WORK TO BE COMPLETED - Print the listing below again, exactly. Skip the pictures.
----------
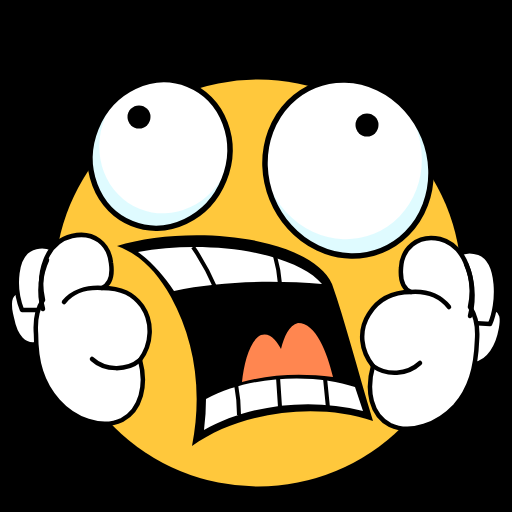
<!DOCTYPE html>
<html lang="en">
<head>
<meta charset="utf-8">
<title>Screaming emoji</title>
<style>
:root {
  --ink: #000;
  --face: #ffc83c;
  --white: #fff;
  --eye-shade: #dffbff;
  --tongue: #ff8650;
}
html, body { margin: 0; background: var(--ink); overflow: hidden; }
svg { display: block; width: 512px; height: 512px; }
.face { fill: var(--face); }
.ink { fill: var(--ink); }
.teeth { fill: var(--white); }
.tongue { fill: var(--tongue); }
.eye-shade { fill: var(--eye-shade); }
.eye-white { fill: var(--white); }
.outline { fill: none; stroke: var(--ink); stroke-width: 5.5; }
.gap { fill: none; stroke: var(--ink); stroke-width: 4; }
.hand path { fill: var(--white); stroke: var(--ink); stroke-width: 4.5; stroke-linejoin: round; stroke-linecap: round; }
.hand .crease { fill: none; }
</style>
</head>
<body>
<svg viewBox="0 0 512 512" role="img" aria-label="Screaming yellow face holding its cheeks">
  <defs>
    <clipPath id="left-eye-shape"><ellipse cx="160" cy="154" rx="68" ry="74" transform="rotate(22 160 154)"/></clipPath>
    <clipPath id="right-eye-shape"><ellipse cx="348" cy="168" rx="81" ry="88" transform="rotate(-22 348 168)"/></clipPath>
  </defs>

  <rect class="ink" width="512" height="512"/>
  <circle class="face" cx="258" cy="283" r="203.5"/>

  <g id="left-eye">
    <g clip-path="url(#left-eye-shape)">
      <rect class="eye-shade" x="80" y="70" width="160" height="170"/>
      <ellipse class="eye-white" cx="166" cy="143" rx="66" ry="71" transform="rotate(22 166 143)"/>
    </g>
    <ellipse class="outline" cx="160" cy="154" rx="69" ry="75" transform="rotate(22 160 154)"/>
    <circle class="ink" cx="139" cy="117" r="11.5"/>
  </g>

  <g id="right-eye">
    <g clip-path="url(#right-eye-shape)">
      <rect class="eye-shade" x="250" y="70" width="200" height="200"/>
      <ellipse class="eye-white" cx="342" cy="155" rx="79" ry="85" transform="rotate(-22 342 155)"/>
    </g>
    <ellipse class="outline" cx="348" cy="168" rx="82" ry="89" transform="rotate(-22 348 168)"/>
    <circle class="ink" cx="367" cy="125" r="11.5"/>
  </g>

  <g id="mouth">
    <path class="ink" d="M117 246C158 233 222 231 269 244C300 252 324 266 332 284C345 321 357 368 373 421C318 402 240 411 192 446C203 390 194 339 171 297C157 272 141 255 117 246Z"/>
    <path class="teeth" d="M138 252C181 244 232 246 269 256C294 263 312 272 322 284C274 280 220 281 174 291C164 276 153 263 138 252Z"/>
    <path class="gap" d="M193 247Q206 266 215 287M275 256Q279 270 280 284"/>
    <path class="tongue" d="M242 382C244 363 250 340 261 335C270 332 277 341 281 349C284 337 289 325 298 323C316 323 327 352 333 377C302 373 272 374 242 382Z"/>
    <path class="teeth" d="M206 399C253 374 317 374 355 387L363 411C309 397 248 405 204 430Q206 414 206 399Z"/>
    <path class="gap" d="M236 384Q239 400 239 415M278 377L280 407M325 378L328 408"/>
  </g>

  <g id="left-hand" class="hand">
    <path d="M40 343C24 349 15 335 12 319C8 304 9 294 17 292L40 300Z"/>
    <path d="M22 310C14 290 13 252 36 247C46 245 54 248 59 255L60 310Z"/>
    <path d="M43 300C37 273 46 242 72 236C94 231 109 244 111 263C113 277 109 285 102 288C122 288 133 294 142 306C153 322 152 344 140 360C147 385 141 410 122 420C101 430 74 419 58 401C42 383 36 362 36 334C35 321 37 309 43 300Z"/>
    <path class="crease" d="M43 309C38 292 41 273 47 260M64 302C72 292 86 287 102 288M140 360C127 371 105 371 92 359"/>
  </g>

  <g id="right-hand" class="hand">
    <path d="M475 364C489 362 498 346 501 329C503 318 502 312 496 309L470 320Z"/>
    <path d="M490 324C499 304 500 261 479 253C468 249 459 252 453 260L456 322Z"/>
    <path d="M470 307C476 279 465 245 440 239C417 234 402 249 401 268C400 281 404 289 411 292C391 292 377 301 369 314C358 331 361 351 373 366C366 391 371 415 390 425C411 435 438 424 455 406C470 389 476 368 477 340C478 327 476 316 470 307Z"/>
    <path class="crease" d="M470 316C475 297 472 277 466 264M449 307C440 296 426 291 411 292M373 366C387 376 407 375 420 363"/>
  </g>
</svg>
</body>
</html>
----------
RESPONSE TO THE EXERCISE -
<!DOCTYPE html>
<html lang="en">
<head>
<meta charset="utf-8">
<title>Screaming emoji</title>
<style>
:root {
  --ink: #000;
  --face: #ffc83c;
  --white: #fff;
  --eye-shade: #dffbff;
  --tongue: #ff8650;
}
html, body { margin: 0; background: var(--ink); overflow: hidden; }
svg { display: block; width: 512px; height: 512px; }
.face { fill: var(--face); }
.ink { fill: var(--ink); }
.teeth { fill: var(--white); }
.tongue { fill: var(--tongue); }
.eye-shade { fill: var(--eye-shade); }
.eye-white { fill: var(--white); }
.outline { fill: none; stroke: var(--ink); stroke-width: 5.5; }
.gap { fill: none; stroke: var(--ink); stroke-width: 4; }
.hand path { fill: var(--white); stroke: var(--ink); stroke-width: 4.5; stroke-linejoin: round; stroke-linecap: round; }
.hand .crease { fill: none; }
</style>
</head>
<body>
<svg viewBox="0 0 512 512" role="img" aria-label="Screaming yellow face holding its cheeks">
  <defs>
    <clipPath id="left-eye-shape"><ellipse cx="160" cy="154" rx="68" ry="74" transform="rotate(22 160 154)"/></clipPath>
    <clipPath id="right-eye-shape"><ellipse cx="348" cy="168" rx="81" ry="88" transform="rotate(-22 348 168)"/></clipPath>
  </defs>

  <rect class="ink" width="512" height="512"/>
  <circle class="face" cx="258" cy="283" r="203.5"/>

  <g id="left-eye">
    <g clip-path="url(#left-eye-shape)">
      <rect class="eye-shade" x="80" y="70" width="160" height="170"/>
      <ellipse class="eye-white" cx="166" cy="143" rx="66" ry="71" transform="rotate(22 166 143)"/>
    </g>
    <ellipse class="outline" cx="160" cy="154" rx="69" ry="75" transform="rotate(22 160 154)"/>
    <circle class="ink" cx="139" cy="117" r="11.5"/>
  </g>

  <g id="right-eye">
    <g clip-path="url(#right-eye-shape)">
      <rect class="eye-shade" x="250" y="70" width="200" height="200"/>
      <ellipse class="eye-white" cx="342" cy="155" rx="79" ry="85" transform="rotate(-22 342 155)"/>
    </g>
    <ellipse class="outline" cx="348" cy="168" rx="82" ry="89" transform="rotate(-22 348 168)"/>
    <circle class="ink" cx="367" cy="125" r="11.5"/>
  </g>

  <g id="mouth">
    <path class="ink" d="M117 246C158 233 222 231 269 244C300 252 324 266 332 284C345 321 357 368 373 421C318 402 240 411 192 446C203 390 194 339 171 297C157 272 141 255 117 246Z"/>
    <path class="teeth" d="M138 252C181 244 232 246 269 256C294 263 312 272 322 284C274 280 220 281 174 291C164 276 153 263 138 252Z"/>
    <path class="gap" d="M193 247Q206 266 215 287M275 256Q279 270 280 284"/>
    <path class="tongue" d="M242 382C244 363 250 340 261 335C270 332 277 341 281 349C284 337 289 325 298 323C316 323 327 352 333 377C302 373 272 374 242 382Z"/>
    <path class="teeth" d="M206 399C253 374 317 374 355 387L363 411C309 397 248 405 204 430Q206 414 206 399Z"/>
    <path class="gap" d="M236 384Q239 400 239 415M278 377L280 407M325 378L328 408"/>
  </g>

  <g id="left-hand" class="hand">
    <path d="M40 343C24 349 15 335 12 319C8 304 9 294 17 292L40 300Z"/>
    <path d="M22 310C14 290 13 252 36 247C46 245 54 248 59 255L60 310Z"/>
    <path d="M43 300C37 273 46 242 72 236C94 231 109 244 111 263C113 277 109 285 102 288C122 288 133 294 142 306C153 322 152 344 140 360C147 385 141 410 122 420C101 430 74 419 58 401C42 383 36 362 36 334C35 321 37 309 43 300Z"/>
    <path class="crease" d="M43 309C38 292 41 273 47 260M64 302C72 292 86 287 102 288M140 360C127 371 105 371 92 359"/>
  </g>

  <g id="right-hand" class="hand">
    <path d="M475 364C489 362 498 346 501 329C503 318 502 312 496 309L470 320Z"/>
    <path d="M490 324C499 304 500 261 479 253C468 249 459 252 453 260L456 322Z"/>
    <path d="M470 307C476 279 465 245 440 239C417 234 402 249 401 268C400 281 404 289 411 292C391 292 377 301 369 314C358 331 361 351 373 366C366 391 371 415 390 425C411 435 438 424 455 406C470 389 476 368 477 340C478 327 476 316 470 307Z"/>
    <path class="crease" d="M470 316C475 297 472 277 466 264M449 307C440 296 426 291 411 292M373 366C387 376 407 375 420 363"/>
  </g>
</svg>
</body>
</html>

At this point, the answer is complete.